In far too many states, civil forfeiture enables law enforcement to take ownership of property without even charging its owner with a crime. And some states make challenging forfeiture cost-prohibitive—so innocent owners can never even get their day in court.
Illegally downloading creative content online is all too easy. Unlike stealing a physical product from a store, there’s no need to stealthily conceal the merchandise, avoid security guards, or worry about magnetic security tags.
On the 15th anniversary of the worst domestic terrorist attack in history—September 11—a college student’s memorial flag display was destroyed three times.
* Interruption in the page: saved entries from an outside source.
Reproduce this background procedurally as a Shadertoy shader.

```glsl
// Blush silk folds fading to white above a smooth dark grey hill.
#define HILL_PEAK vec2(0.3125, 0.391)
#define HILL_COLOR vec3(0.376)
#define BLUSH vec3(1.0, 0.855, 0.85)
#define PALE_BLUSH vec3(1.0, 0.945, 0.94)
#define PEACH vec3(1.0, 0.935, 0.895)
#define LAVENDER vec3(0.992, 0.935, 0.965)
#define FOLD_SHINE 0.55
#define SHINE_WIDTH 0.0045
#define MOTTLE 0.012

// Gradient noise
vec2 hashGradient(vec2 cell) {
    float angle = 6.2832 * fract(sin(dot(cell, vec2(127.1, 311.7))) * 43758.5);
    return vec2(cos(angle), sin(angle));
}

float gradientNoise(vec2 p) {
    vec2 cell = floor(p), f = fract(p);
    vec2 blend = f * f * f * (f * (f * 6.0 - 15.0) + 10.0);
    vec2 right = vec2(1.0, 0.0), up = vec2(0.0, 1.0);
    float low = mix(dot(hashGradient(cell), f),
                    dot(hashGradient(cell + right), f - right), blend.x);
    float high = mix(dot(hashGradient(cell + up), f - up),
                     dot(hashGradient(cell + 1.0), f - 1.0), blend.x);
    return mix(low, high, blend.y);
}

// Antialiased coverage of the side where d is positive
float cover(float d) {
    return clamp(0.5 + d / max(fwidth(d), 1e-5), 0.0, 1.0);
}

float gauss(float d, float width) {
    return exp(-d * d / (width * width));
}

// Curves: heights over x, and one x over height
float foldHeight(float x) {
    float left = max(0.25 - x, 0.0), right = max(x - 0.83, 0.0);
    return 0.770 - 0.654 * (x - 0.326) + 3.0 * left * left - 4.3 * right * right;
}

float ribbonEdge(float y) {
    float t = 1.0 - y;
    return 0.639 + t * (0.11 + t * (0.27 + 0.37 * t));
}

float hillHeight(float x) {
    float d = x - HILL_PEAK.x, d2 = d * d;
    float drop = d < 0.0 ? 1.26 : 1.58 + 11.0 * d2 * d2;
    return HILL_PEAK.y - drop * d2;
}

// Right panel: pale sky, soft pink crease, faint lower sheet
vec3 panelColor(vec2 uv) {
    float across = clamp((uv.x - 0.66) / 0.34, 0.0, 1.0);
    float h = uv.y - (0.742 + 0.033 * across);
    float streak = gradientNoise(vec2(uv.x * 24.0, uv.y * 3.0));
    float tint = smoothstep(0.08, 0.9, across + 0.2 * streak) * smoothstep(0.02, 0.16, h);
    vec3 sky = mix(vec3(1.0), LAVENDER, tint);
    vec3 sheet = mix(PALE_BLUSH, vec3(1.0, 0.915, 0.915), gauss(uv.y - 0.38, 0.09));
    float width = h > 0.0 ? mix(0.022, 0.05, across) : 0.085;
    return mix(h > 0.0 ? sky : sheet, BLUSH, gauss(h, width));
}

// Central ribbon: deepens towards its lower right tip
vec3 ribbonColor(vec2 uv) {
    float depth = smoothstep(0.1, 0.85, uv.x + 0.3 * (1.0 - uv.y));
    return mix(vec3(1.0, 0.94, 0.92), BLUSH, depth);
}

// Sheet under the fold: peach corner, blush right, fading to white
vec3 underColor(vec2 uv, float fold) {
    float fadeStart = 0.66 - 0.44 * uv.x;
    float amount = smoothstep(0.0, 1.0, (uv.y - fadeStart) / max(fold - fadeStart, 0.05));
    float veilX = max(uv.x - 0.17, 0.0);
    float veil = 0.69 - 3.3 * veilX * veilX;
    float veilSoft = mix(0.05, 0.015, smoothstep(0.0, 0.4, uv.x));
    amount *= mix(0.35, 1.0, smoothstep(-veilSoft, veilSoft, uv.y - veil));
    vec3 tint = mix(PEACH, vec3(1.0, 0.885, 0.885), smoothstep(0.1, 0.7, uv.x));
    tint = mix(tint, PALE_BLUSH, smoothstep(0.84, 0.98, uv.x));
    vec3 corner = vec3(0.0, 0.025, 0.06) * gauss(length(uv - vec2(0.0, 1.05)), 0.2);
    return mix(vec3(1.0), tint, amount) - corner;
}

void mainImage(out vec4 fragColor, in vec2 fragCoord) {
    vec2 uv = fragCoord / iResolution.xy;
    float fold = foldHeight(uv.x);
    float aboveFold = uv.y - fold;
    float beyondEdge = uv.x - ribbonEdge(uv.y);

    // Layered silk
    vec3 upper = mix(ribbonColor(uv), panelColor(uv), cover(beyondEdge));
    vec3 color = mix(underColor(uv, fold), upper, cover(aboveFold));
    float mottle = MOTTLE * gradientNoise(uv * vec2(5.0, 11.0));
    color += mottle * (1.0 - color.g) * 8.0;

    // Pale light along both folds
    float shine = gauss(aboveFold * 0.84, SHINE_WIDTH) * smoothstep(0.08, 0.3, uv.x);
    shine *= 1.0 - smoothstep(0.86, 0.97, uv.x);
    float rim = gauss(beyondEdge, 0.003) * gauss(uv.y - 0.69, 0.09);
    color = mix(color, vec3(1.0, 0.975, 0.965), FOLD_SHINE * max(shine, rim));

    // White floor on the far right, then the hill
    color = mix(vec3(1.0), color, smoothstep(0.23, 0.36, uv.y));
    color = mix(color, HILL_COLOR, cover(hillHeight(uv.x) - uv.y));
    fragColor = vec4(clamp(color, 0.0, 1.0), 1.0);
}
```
We owe to John Locke and those other thinkers complementary to his political philosophy of man, society and government all the freedom and prosperity that mankind has known and enjoyed over the last 300 years, beginning in Europe and North America and then spreading imperfectly to other parts of the world.
An open letter sent to Congress about the Venue Act, which is another attempt to deny the rights of inventors.
An important aspect of the freedom to exercise reason is the freedom of speech: the liberty to express opinions and to persuade others, whether to advertise one’s products, to raise capital, to contract suppliers, or to recruit employees. Taking this freedom away also severely undermines companies’ ability to create material values.
In Germany, it appears that all you need to do to land in jail is be accused by a judge of having a “clear right-wing background.” Has Germany learned nothing from its prior experiences with fascism?
While it is too late to prevent the damage in Fort McMurray now, the solution to minimizing losses from fires in the future is to sell the government forests and let private owners manage them for long-term profitability—by protecting their own property and respecting the property rights of others (through good property management to reduce the fire hazard).
When free speech is gone, all of freedom is gone.